This is another great book to have around when your kid gets older (round 11, mayhaps). They're getting over those baby fats and start changing.
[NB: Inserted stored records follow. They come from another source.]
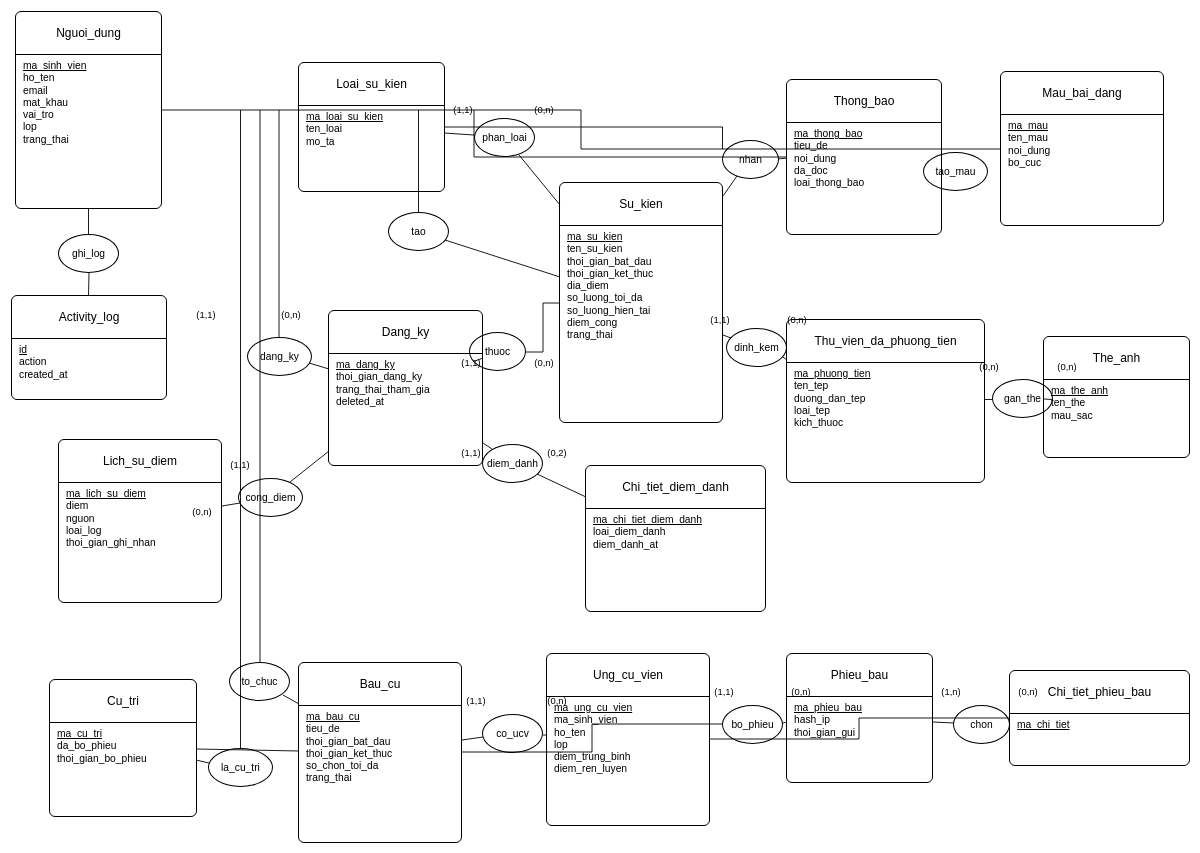
<!DOCTYPE html>
<html lang="vi">
<head>
<meta charset="utf-8">
<title>Su_kien ER diagram</title>
<style>
:root { --ink: #000; --paper: #fff; }
* { box-sizing: border-box; margin: 0; padding: 0; }
html, body { width: 1200px; height: 853px; overflow: hidden; background: var(--paper); }
.diagram { position: relative; width: 1200px; height: 853px; overflow: hidden; color: var(--ink); font-family: "Liberation Sans", Arial, sans-serif; }
.connectors { position: absolute; left: 0; top: 0; fill: none; stroke: var(--ink); stroke-width: 0.9; }
.entity { position: absolute; border: 1.8px solid var(--ink); border-radius: 6px; }
.entity h2 { display: flex; align-items: center; justify-content: center; height: 43px; border-bottom: 1.8px solid var(--ink); font-size: 12px; font-weight: 400; }
.entity ul { list-style: none; padding: 5px 7px; font-size: 10.28px; line-height: 12.3px; white-space: nowrap; }
.entity li:first-child { text-decoration: underline; }
.relation { position: absolute; display: flex; align-items: center; justify-content: center; width: 61px; height: 39px; border: 1px solid var(--ink); border-radius: 50%; font-size: 10.28px; white-space: nowrap; }
.relation.wide { width: 65px; }
.relation.narrow { width: 57px; }
.cardinality { position: absolute; width: 40px; margin: -6px 0 0 -20px; text-align: center; font-size: 9.43px; line-height: 12px; }
</style>
</head>
<body>
<main class="diagram">

<section class="entity" style="left:15px;top:11px;width:147px;height:198px"><h2>Nguoi_dung</h2>
<ul><li>ma_sinh_vien</li><li>ho_ten</li><li>email</li><li>mat_khau</li><li>vai_tro</li><li>lop</li><li>trang_thai</li></ul></section>

<section class="entity" style="left:298px;top:62px;width:147px;height:130px"><h2>Loai_su_kien</h2>
<ul><li>ma_loai_su_kien</li><li>ten_loai</li><li>mo_ta</li></ul></section>

<section class="entity" style="left:786px;top:79px;width:156px;height:156px"><h2>Thong_bao</h2>
<ul><li>ma_thong_bao</li><li>tieu_de</li><li>noi_dung</li><li>da_doc</li><li>loai_thong_bao</li></ul></section>

<section class="entity" style="left:1000px;top:71px;width:164px;height:155px"><h2>Mau_bai_dang</h2>
<ul><li>ma_mau</li><li>ten_mau</li><li>noi_dung</li><li>bo_cuc</li></ul></section>

<section class="entity" style="left:559px;top:182px;width:164px;height:241px"><h2>Su_kien</h2>
<ul><li>ma_su_kien</li><li>ten_su_kien</li><li>thoi_gian_bat_dau</li><li>thoi_gian_ket_thuc</li><li>dia_diem</li><li>so_luong_toi_da</li><li>so_luong_hien_tai</li><li>diem_cong</li><li>trang_thai</li></ul></section>

<section class="entity" style="left:11px;top:295px;width:156px;height:105px"><h2>Activity_log</h2>
<ul><li>id</li><li>action</li><li>created_at</li></ul></section>

<section class="entity" style="left:328px;top:310px;width:155px;height:156px"><h2>Dang_ky</h2>
<ul><li>ma_dang_ky</li><li>thoi_gian_dang_ky</li><li>trang_thai_tham_gia</li><li>deleted_at</li></ul></section>

<section class="entity" style="left:786px;top:319px;width:199px;height:164px"><h2>Thu_vien_da_phuong_tien</h2>
<ul><li>ma_phuong_tien</li><li>ten_tep</li><li>duong_dan_tep</li><li>loai_tep</li><li>kich_thuoc</li></ul></section>

<section class="entity" style="left:1043px;top:336px;width:147px;height:122px"><h2>The_anh</h2>
<ul><li>ma_the_anh</li><li>ten_the</li><li>mau_sac</li></ul></section>

<section class="entity" style="left:58px;top:439px;width:164px;height:164px"><h2>Lich_su_diem</h2>
<ul><li>ma_lich_su_diem</li><li>diem</li><li>nguon</li><li>loai_log</li><li>thoi_gian_ghi_nhan</li></ul></section>

<section class="entity" style="left:585px;top:465px;width:181px;height:147px"><h2>Chi_tiet_diem_danh</h2>
<ul><li>ma_chi_tiet_diem_danh</li><li>loai_diem_danh</li><li>diem_danh_at</li></ul></section>

<section class="entity" style="left:49px;top:679px;width:148px;height:138px"><h2>Cu_tri</h2>
<ul><li>ma_cu_tri</li><li>da_bo_phieu</li><li>thoi_gian_bo_phieu</li></ul></section>

<section class="entity" style="left:298px;top:662px;width:164px;height:181px"><h2>Bau_cu</h2>
<ul><li>ma_bau_cu</li><li>tieu_de</li><li>thoi_gian_bat_dau</li><li>thoi_gian_ket_thuc</li><li>so_chon_toi_da</li><li>trang_thai</li></ul></section>

<section class="entity" style="left:546px;top:653px;width:164px;height:173px"><h2>Ung_cu_vien</h2>
<ul><li>ma_ung_cu_vien</li><li>ma_sinh_vien</li><li>ho_ten</li><li>lop</li><li>diem_trung_binh</li><li>diem_ren_luyen</li></ul></section>

<section class="entity" style="left:786px;top:653px;width:147px;height:130px"><h2>Phieu_bau</h2>
<ul><li>ma_phieu_bau</li><li>hash_ip</li><li>thoi_gian_gui</li></ul></section>

<section class="entity" style="left:1009px;top:670px;width:181px;height:96px"><h2>Chi_tiet_phieu_bau</h2>
<ul><li>ma_chi_tiet</li></ul></section>

<svg class="connectors" width="1200" height="853" viewBox="0 0 1200 853" aria-hidden="true">
<g id="nguoi-dung-links">
<path d="M162 110H581V149H1001"/>
<path d="M474 110V157H787"/>
<path d="M240.5 110V748"/>
<path d="M260 110V662"/>
<path d="M279 110V337"/>
<path d="M418.5 110V213"/>
<path d="M88.5 209V234M89 273L88.5 296"/>
</g>
<g id="su-kien-links">
<path d="M444 127H722.5V149"/>
<path d="M444 133L474 135M519 155L560 205"/>
<path d="M737 176L723 196M778 159L787 158"/>
<path d="M445 240L560 277"/>
<path d="M525 352H543V303H560M475 361L483 358"/>
<path d="M723 335L731 338M783 357L787 360"/>
<path d="M984 399.5H992M1044 399L1052 399.5"/>
</g>
<g id="dang-ky-links">
<path d="M309 363L329 369"/>
<path d="M483 443L492 449M537 474L586 497"/>
<path d="M290 482L329 451M222 506L240 503"/>
</g>
<g id="bau-cu-links">
<path d="M283 695L299 704"/>
<path d="M196 749L299 751M196 760L209 763"/>
<path d="M462 740L483 737M543 735H547"/>
<path d="M462 752H592V724H723M783 723L787 722"/>
<path d="M710 739H859V718H1010M933 722L954 723"/>
</g>
</svg>

<div class="relation" style="left:58px;top:234px">ghi_log</div>
<div class="relation" style="left:474px;top:118px">phan_loai</div>
<div class="relation" style="left:388px;top:212px">tao</div>
<div class="relation narrow" style="left:722px;top:140px">nhan</div>
<div class="relation wide" style="left:923px;top:152px">tao_mau</div>
<div class="relation wide" style="left:247px;top:337px">dang_ky</div>
<div class="relation narrow" style="left:469px;top:332px">thuoc</div>
<div class="relation" style="left:726px;top:328px">dinh_kem</div>
<div class="relation" style="left:992px;top:379px">gan_the</div>
<div class="relation wide" style="left:238px;top:478px">cong_diem</div>
<div class="relation" style="left:482px;top:444px">diem_danh</div>
<div class="relation" style="left:229px;top:662px">to_chuc</div>
<div class="relation wide" style="left:208px;top:748px">la_cu_tri</div>
<div class="relation" style="left:482px;top:714px">co_ucv</div>
<div class="relation" style="left:722px;top:705px">bo_phieu</div>
<div class="relation narrow" style="left:953px;top:705px">chon</div>

<span class="cardinality" style="left:463px;top:110px">(1,1)</span>
<span class="cardinality" style="left:544px;top:110px">(0,n)</span>
<span class="cardinality" style="left:206px;top:315px">(1,1)</span>
<span class="cardinality" style="left:291px;top:315px">(0,n)</span>
<span class="cardinality" style="left:471px;top:363px">(1,1)</span>
<span class="cardinality" style="left:544px;top:363px">(0,n)</span>
<span class="cardinality" style="left:720px;top:320px">(1,1)</span>
<span class="cardinality" style="left:797px;top:320px">(0,n)</span>
<span class="cardinality" style="left:989px;top:367px">(0,n)</span>
<span class="cardinality" style="left:1067px;top:367px">(0,n)</span>
<span class="cardinality" style="left:240px;top:465px">(1,1)</span>
<span class="cardinality" style="left:202px;top:512px">(0,n)</span>
<span class="cardinality" style="left:471px;top:453px">(1,1)</span>
<span class="cardinality" style="left:557px;top:453px">(0,2)</span>
<span class="cardinality" style="left:476px;top:701px">(1,1)</span>
<span class="cardinality" style="left:557px;top:701px">(0,n)</span>
<span class="cardinality" style="left:724px;top:692px">(1,1)</span>
<span class="cardinality" style="left:801px;top:692px">(0,n)</span>
<span class="cardinality" style="left:951px;top:692px">(1,n)</span>
<span class="cardinality" style="left:1028px;top:692px">(0,n)</span>
</main>
</body>
</html>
Questions will undoubtely pop and this book may make ... Read full review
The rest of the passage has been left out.